Listed entries:
┄┄┄┄┄┄

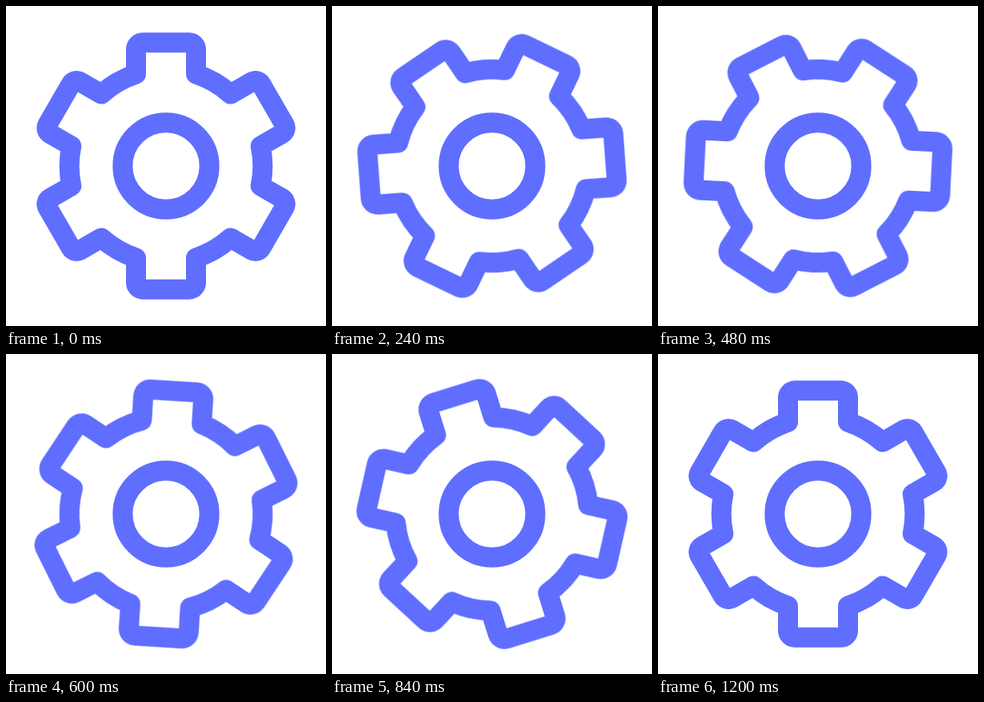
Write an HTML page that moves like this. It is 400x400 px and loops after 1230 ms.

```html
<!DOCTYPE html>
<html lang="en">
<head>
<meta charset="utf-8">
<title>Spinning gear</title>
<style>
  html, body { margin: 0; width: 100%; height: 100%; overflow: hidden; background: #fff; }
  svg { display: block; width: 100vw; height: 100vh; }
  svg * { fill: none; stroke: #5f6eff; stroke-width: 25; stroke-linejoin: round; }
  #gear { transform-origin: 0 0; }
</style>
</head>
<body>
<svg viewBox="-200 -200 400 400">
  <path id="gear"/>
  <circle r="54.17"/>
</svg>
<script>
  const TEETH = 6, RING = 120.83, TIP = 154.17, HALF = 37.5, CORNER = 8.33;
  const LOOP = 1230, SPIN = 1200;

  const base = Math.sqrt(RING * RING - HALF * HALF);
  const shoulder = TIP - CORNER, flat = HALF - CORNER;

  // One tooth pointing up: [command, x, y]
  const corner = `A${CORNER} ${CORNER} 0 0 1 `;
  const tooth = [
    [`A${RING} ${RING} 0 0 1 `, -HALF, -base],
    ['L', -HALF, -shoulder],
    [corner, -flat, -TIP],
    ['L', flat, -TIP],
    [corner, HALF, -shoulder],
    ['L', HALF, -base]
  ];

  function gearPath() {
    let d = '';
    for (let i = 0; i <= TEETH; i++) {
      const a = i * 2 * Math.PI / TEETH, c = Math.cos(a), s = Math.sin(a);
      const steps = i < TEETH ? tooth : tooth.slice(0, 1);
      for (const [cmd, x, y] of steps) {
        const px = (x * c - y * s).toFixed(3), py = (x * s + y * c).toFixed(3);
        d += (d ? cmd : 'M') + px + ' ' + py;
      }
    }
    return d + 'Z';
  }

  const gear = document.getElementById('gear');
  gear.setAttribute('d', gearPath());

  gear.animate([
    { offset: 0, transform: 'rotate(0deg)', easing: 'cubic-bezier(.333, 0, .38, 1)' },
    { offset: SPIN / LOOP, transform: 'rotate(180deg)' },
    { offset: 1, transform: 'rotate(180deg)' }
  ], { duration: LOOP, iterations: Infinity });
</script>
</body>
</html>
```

┄┄┄┄┄┄

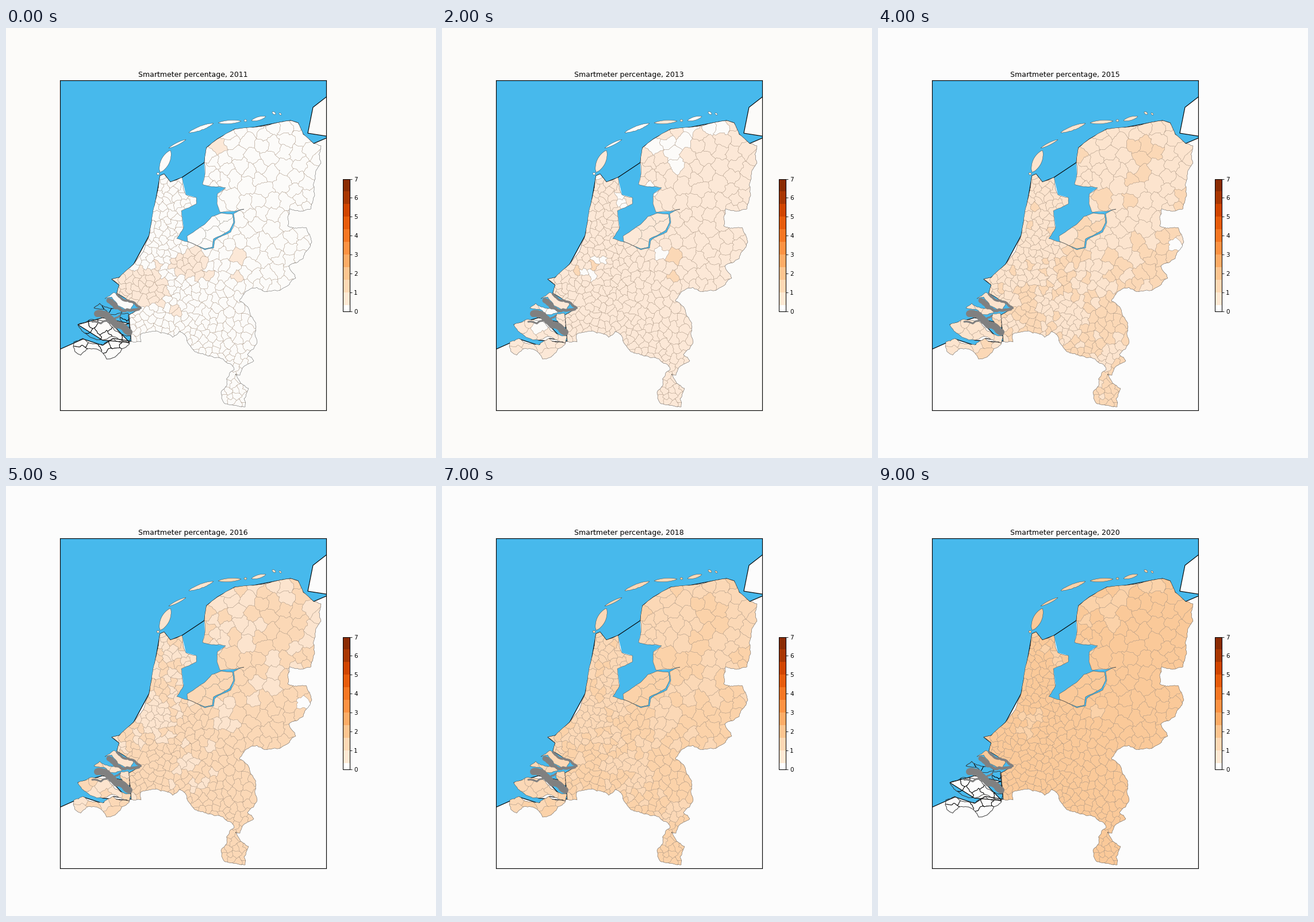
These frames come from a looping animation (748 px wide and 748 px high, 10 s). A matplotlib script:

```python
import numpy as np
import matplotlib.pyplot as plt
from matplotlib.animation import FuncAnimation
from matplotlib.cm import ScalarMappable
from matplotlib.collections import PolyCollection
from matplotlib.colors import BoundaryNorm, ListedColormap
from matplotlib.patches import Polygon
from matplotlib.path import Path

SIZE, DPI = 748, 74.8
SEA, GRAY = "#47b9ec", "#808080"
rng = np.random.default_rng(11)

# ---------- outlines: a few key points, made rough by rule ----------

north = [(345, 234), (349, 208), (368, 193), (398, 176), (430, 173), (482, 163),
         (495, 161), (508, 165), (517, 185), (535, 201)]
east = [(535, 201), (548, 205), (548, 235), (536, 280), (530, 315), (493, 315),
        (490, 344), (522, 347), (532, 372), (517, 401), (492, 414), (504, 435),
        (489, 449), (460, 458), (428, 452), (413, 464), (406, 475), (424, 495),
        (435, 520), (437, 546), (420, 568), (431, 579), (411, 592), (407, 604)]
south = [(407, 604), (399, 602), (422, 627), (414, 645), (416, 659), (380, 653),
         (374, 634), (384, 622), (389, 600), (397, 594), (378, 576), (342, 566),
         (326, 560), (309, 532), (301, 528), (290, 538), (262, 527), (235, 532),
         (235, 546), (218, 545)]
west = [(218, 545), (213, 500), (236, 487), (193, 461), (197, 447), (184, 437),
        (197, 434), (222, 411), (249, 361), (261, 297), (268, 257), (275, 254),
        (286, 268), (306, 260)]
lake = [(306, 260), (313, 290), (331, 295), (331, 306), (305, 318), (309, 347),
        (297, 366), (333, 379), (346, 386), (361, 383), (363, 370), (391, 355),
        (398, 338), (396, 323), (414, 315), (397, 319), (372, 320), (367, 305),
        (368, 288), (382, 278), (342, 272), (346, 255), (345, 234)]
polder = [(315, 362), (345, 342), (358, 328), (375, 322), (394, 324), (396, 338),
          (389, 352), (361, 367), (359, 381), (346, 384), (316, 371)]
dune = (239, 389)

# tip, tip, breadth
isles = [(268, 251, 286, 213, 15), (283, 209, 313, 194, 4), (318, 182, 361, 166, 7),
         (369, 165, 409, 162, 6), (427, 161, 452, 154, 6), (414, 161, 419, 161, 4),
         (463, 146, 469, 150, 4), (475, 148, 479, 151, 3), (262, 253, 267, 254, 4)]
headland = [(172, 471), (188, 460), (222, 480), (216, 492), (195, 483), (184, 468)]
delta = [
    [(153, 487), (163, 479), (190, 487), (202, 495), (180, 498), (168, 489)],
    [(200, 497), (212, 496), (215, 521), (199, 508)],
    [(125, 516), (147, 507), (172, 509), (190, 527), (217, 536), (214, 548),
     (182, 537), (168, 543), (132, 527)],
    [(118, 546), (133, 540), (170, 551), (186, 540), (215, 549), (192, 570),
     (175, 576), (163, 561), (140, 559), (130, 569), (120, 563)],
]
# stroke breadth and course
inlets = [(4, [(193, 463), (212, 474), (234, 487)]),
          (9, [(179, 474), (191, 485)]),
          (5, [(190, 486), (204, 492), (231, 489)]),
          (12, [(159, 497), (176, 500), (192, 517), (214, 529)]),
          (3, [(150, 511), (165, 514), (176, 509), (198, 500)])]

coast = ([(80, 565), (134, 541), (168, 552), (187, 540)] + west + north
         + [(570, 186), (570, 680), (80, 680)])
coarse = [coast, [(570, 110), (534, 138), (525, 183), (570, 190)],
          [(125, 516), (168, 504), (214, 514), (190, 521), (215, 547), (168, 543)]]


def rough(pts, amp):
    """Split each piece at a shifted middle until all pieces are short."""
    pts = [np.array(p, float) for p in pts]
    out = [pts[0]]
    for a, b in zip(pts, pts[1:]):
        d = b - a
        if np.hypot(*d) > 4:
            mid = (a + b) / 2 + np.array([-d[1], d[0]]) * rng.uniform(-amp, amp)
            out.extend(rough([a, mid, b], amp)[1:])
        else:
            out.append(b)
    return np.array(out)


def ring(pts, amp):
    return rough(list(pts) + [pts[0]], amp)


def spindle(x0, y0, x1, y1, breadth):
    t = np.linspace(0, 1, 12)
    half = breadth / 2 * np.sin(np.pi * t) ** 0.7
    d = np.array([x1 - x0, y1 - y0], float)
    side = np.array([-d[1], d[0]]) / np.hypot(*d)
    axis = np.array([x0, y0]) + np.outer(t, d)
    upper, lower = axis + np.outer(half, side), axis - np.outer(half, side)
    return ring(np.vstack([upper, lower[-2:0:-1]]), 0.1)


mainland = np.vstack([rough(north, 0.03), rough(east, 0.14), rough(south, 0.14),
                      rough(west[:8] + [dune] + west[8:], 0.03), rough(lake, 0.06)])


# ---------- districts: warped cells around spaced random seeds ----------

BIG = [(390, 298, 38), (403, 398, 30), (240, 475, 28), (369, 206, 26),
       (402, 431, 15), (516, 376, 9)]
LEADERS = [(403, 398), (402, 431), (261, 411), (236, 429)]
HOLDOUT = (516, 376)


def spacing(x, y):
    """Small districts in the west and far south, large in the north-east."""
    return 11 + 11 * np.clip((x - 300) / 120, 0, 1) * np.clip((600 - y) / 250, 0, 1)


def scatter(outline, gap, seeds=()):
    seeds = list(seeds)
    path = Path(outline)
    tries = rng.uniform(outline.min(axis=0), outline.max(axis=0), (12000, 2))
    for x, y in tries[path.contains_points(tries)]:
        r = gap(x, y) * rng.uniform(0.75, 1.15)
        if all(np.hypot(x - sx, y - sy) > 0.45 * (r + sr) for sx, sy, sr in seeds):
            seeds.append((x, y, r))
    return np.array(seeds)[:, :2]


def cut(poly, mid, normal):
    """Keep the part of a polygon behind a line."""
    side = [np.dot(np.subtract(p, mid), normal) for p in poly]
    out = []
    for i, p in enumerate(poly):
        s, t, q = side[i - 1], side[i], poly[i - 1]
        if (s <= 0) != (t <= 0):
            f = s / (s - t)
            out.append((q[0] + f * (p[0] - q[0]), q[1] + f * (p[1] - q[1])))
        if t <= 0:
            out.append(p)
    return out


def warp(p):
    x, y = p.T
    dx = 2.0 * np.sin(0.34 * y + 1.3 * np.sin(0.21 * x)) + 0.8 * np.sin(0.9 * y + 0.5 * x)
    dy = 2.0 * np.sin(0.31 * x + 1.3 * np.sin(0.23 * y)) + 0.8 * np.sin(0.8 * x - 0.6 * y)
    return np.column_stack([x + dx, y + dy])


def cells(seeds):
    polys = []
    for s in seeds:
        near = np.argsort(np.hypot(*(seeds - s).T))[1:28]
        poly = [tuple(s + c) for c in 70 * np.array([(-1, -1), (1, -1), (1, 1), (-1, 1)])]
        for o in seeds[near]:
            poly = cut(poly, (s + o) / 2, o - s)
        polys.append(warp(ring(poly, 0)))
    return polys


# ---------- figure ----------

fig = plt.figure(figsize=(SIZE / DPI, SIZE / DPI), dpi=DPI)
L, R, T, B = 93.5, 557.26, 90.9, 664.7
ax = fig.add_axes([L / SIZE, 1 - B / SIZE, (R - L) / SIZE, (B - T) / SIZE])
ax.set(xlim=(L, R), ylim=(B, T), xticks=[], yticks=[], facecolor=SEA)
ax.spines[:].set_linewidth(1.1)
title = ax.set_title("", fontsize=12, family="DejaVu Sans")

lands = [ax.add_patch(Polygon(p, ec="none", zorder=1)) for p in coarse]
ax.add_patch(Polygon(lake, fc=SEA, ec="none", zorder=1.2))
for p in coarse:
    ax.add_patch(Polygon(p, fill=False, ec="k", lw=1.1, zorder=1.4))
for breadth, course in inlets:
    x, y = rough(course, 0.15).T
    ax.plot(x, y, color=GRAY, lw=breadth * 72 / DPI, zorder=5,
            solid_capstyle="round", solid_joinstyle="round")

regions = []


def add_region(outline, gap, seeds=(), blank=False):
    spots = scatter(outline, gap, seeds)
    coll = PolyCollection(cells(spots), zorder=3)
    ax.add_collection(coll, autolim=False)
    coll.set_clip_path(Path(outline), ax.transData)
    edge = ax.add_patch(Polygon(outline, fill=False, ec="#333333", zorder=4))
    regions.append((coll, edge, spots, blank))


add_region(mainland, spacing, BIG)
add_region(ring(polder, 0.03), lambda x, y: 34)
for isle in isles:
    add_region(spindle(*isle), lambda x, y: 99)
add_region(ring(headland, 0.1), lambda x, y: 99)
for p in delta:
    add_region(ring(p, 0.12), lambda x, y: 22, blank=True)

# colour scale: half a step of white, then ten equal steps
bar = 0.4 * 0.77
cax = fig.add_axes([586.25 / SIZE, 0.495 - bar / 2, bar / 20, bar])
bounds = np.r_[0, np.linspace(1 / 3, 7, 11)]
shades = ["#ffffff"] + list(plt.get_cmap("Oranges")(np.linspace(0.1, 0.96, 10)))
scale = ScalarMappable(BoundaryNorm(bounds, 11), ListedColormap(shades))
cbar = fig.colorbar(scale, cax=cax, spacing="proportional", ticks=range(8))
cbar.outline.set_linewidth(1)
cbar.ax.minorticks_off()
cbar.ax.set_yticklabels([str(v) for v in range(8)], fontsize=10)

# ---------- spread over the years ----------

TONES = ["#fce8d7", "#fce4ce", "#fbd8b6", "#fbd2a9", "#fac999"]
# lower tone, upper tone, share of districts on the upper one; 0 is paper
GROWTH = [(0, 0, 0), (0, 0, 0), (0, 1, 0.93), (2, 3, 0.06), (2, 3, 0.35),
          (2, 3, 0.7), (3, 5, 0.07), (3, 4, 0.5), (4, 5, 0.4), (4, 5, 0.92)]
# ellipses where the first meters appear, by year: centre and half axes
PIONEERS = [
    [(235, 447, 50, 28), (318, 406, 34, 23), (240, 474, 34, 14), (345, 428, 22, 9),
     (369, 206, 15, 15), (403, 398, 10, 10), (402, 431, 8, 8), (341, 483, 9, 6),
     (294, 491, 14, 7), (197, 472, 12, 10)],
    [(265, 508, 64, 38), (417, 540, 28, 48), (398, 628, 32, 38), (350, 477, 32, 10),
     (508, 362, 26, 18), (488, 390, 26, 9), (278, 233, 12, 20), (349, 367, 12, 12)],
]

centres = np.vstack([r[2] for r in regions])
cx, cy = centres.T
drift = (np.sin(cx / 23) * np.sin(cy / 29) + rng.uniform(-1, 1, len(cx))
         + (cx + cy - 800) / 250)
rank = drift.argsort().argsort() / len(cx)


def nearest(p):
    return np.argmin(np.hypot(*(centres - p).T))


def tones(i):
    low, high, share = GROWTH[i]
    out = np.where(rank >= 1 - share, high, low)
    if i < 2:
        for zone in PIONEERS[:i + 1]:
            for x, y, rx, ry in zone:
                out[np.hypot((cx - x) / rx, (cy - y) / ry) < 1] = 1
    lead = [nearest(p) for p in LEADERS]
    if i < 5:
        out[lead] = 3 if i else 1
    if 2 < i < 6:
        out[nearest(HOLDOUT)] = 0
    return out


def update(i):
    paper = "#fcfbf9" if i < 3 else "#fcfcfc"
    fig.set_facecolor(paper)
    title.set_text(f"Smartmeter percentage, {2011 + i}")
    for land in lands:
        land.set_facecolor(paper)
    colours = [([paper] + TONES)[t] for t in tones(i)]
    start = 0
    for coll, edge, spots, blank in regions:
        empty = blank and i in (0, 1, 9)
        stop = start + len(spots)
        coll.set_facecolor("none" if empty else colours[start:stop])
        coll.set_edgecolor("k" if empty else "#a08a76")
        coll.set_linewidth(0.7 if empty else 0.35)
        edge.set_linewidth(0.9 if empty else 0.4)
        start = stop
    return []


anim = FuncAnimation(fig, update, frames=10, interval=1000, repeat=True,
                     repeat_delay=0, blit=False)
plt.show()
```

┄┄┄┄┄┄

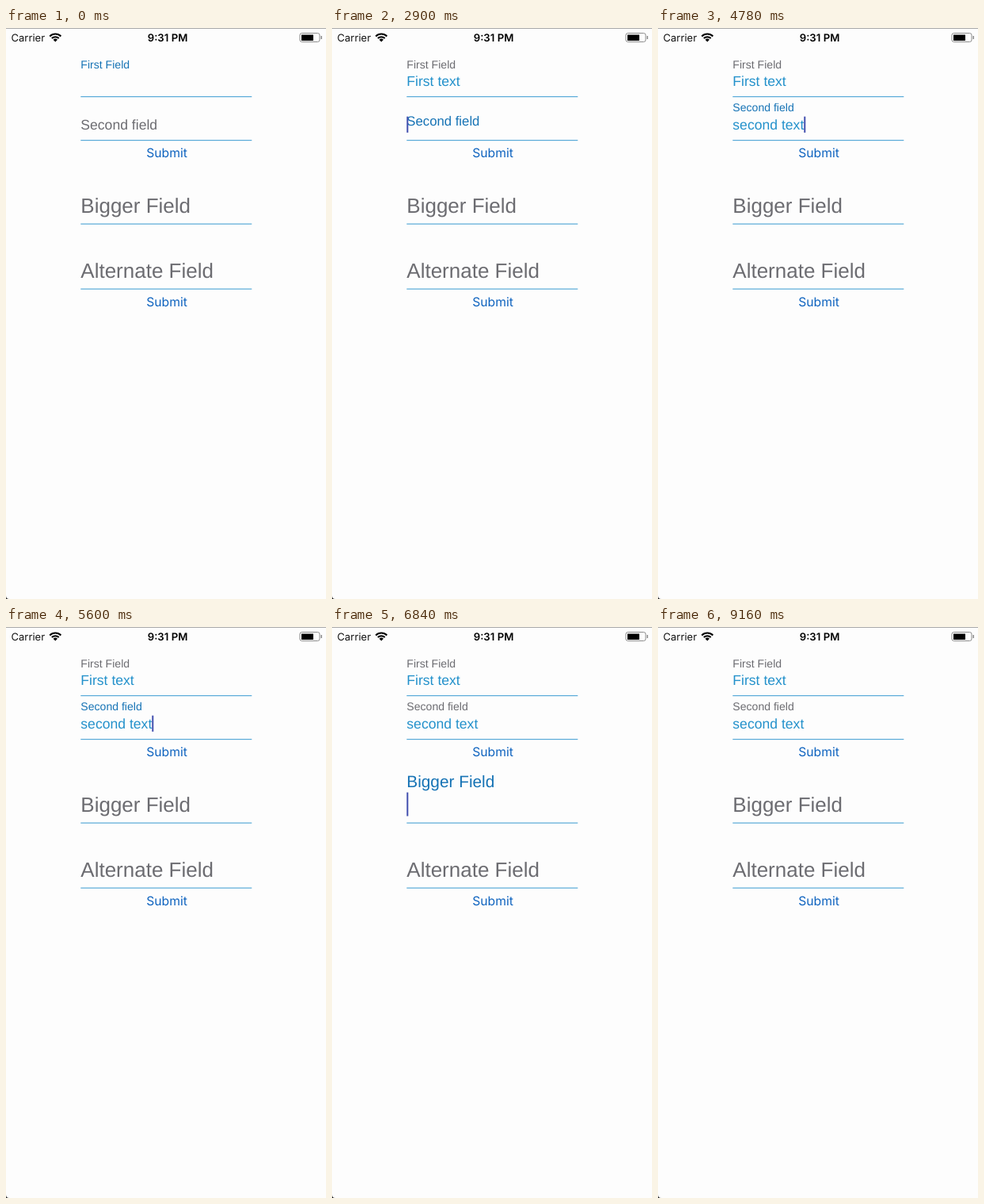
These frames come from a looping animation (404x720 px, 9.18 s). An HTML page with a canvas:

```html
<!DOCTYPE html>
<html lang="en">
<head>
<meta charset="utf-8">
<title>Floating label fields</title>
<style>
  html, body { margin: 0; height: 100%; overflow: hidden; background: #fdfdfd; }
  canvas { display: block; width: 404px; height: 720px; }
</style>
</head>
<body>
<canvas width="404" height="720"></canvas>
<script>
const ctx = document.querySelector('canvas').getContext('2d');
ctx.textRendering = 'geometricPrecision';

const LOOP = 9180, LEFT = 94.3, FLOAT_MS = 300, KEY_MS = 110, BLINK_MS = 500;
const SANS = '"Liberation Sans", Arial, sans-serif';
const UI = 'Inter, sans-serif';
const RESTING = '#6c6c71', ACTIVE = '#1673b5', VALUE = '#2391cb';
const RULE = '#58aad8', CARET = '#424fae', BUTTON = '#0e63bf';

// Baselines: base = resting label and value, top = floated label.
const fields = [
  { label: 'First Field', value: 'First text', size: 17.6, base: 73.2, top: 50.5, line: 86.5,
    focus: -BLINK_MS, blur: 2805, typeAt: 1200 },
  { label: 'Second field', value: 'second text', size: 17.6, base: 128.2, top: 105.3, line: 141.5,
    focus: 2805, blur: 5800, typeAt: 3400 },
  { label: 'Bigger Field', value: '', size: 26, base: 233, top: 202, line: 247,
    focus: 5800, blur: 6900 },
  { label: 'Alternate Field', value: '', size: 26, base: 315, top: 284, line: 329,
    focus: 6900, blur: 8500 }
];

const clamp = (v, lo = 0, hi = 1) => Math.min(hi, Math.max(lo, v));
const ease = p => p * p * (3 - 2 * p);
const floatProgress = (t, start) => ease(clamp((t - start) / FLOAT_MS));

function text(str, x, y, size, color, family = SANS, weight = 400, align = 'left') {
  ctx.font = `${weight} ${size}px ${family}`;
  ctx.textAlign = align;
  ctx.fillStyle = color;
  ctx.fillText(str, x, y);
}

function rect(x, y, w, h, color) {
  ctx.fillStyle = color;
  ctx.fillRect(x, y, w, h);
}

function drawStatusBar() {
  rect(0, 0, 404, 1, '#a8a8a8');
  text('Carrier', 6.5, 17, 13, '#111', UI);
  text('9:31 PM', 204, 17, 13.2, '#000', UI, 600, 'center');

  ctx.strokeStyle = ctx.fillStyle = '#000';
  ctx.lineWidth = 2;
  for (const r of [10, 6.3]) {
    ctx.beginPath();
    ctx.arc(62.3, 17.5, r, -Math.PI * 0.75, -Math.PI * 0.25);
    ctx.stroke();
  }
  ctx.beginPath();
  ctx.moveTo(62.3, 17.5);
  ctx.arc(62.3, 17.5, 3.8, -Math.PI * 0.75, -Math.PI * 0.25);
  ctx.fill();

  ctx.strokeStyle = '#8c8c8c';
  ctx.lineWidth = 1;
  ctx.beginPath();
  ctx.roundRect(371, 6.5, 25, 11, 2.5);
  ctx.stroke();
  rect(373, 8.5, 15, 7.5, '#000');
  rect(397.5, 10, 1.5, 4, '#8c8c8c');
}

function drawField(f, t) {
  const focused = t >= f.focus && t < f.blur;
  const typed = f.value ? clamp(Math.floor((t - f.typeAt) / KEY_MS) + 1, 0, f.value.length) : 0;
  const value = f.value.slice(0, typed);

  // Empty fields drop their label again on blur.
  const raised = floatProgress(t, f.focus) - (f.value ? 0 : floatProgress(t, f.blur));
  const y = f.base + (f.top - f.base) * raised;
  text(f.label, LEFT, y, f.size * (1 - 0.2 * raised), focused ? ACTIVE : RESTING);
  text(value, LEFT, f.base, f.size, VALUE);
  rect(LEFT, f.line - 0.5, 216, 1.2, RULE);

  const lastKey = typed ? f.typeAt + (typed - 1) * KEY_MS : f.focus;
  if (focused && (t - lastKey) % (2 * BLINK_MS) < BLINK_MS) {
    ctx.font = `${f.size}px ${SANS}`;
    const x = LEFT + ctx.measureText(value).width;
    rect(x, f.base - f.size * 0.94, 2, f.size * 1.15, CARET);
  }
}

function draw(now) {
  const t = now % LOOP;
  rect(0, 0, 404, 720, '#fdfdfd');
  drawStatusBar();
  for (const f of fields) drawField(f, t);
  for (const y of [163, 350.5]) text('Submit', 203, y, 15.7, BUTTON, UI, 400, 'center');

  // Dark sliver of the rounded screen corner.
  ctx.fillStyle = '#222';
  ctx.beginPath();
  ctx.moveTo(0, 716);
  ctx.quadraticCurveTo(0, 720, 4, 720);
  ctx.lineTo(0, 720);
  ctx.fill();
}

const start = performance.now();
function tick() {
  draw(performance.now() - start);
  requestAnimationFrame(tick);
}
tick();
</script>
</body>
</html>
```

┄┄┄┄┄┄

Directions: Each line of the data above that contains the word "south" counts once; report the total and add nothing.

Your solution: 3